Dysferlin/Caveolin 3/MG53 (TRIM72) complex.  Mediates vesicle fusion and membrane repair in muscle cells (Fuson et al. 2014).  Dysferlin (DysF; Fer1L1) belongs to the Ferlin family.  A deficiency of dysferlin, which binds lipids in a Ca2+-dependent process, causes vesicle accumulation near membrane lesions (Roostalu and Strähle 2012). The C2 domains of dysferlin plays roles in membrane localization, Ca2+ signaling and sarcolemmal repair (Muriel et al. 2022). Dysferlin, a transmembrane protein containing 7 C2 domains, C2A through C2G, concentrates in transverse tubules of skeletal muscle, where it stabilizes voltage-induced Ca2+ transients and participates in sarcolemmal membrane repair. Each of dysferlin's C2 domains except C2B regulate Ca(2+) signaling (Muriel et al. 2022).

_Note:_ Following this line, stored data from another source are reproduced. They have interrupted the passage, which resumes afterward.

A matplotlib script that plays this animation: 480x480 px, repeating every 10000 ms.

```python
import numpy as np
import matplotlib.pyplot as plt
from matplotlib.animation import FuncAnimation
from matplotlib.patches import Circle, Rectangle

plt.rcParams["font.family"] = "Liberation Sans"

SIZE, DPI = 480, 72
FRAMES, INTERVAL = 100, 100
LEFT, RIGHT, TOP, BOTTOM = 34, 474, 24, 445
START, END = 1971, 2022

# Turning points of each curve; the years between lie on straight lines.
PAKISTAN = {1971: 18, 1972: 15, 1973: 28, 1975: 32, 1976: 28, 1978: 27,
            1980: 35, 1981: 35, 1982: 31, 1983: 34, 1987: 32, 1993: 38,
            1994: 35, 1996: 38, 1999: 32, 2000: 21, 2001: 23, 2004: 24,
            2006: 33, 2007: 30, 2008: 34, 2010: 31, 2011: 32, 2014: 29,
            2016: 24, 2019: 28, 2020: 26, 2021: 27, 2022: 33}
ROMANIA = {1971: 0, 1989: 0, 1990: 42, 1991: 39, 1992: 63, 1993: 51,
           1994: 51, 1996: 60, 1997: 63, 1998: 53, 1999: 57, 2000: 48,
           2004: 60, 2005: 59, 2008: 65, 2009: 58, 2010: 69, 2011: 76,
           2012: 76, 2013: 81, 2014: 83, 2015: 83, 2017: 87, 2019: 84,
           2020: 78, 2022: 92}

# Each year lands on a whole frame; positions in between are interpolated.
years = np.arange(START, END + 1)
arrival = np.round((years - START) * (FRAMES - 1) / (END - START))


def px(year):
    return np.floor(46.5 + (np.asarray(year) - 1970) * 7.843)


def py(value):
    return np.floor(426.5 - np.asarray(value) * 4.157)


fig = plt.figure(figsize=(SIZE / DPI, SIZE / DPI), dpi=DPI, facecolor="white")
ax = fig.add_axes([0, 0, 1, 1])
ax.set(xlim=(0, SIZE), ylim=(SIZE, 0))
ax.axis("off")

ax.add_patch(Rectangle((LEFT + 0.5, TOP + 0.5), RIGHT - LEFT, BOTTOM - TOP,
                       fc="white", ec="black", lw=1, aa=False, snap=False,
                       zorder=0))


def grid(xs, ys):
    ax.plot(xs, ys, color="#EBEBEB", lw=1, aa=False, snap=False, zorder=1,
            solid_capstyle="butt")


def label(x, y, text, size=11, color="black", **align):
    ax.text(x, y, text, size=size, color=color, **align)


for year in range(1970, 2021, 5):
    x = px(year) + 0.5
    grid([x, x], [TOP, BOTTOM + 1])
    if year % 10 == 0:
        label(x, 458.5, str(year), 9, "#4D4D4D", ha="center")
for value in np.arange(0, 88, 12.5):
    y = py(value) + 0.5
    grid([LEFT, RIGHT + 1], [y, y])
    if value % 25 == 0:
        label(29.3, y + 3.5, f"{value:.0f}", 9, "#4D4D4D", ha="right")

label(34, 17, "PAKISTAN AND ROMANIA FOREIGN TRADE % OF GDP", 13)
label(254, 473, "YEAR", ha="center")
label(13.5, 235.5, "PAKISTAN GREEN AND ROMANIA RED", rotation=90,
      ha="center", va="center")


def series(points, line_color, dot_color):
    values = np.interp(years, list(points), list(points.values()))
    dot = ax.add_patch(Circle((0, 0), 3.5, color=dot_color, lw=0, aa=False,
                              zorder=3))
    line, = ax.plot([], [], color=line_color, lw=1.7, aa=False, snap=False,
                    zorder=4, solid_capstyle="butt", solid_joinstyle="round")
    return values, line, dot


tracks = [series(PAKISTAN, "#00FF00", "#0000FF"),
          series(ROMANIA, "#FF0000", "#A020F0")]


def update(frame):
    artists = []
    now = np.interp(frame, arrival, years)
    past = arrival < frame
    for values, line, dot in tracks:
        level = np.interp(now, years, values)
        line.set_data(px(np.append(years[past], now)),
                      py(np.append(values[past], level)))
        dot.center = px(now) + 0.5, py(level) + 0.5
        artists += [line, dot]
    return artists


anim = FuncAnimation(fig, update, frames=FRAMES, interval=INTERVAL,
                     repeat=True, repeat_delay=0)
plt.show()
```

Dysferlin (DysF; Fer1L1)/Caveolin 3/MG53 (TRIM72) complex of Homo sapiens.
Dysferlin (2080 aas; O75923)
Caveolin 3 (151 aas; P56539)
MG53 (477 aas; Q6ZMU5)  

Myoferlin of 2016 aas and one C-terminal TMS, and possibly another near the N-terminus. It is a calcium/phospholipid-binding protein that plays a role in the plasmalemma repair mechanism of endothelial cells that permits rapid resealing of membranes disrupted by mechanical stress. It is also involved in endocytic recycling.It is also involved in pivotal physiological functions related to numerous cell membranes, such as the endocytosis cycle, vesicle trafficking, membrane repair, membrane receptor recycling, and protein secretion. MYOF is overexpressed in a variety of cancers (Dong et al. 2019; Gu et al. 2020).


Myoferlin of Homo sapiens

Synaptobrevin homolog YKT6 of 198 aas and possibly one N-terminal TMS. It is a vesicular soluble NSF attachment protein receptor (v-SNARE) mediating vesicle docking and fusion to a specific acceptor cellular compartment. It functions in endoplasmic reticulum to Golgi transport, and is part of a SNARE complex composed of GOSR1, GOSR2 and STX5. It functions in early/recycling endosome to TGN transport as part of a SNARE complex composed of BET1L, GOSR1 and STX5 (Tai et al. 2004). It has S-palmitoyl transferase activity and is prenylated (McNew et al. 1997). Double prenylation of Ykt6 is required for lysosomal hydrolase trafficking (Sakata et al. 2021).

Ykt6 of Homo sapiens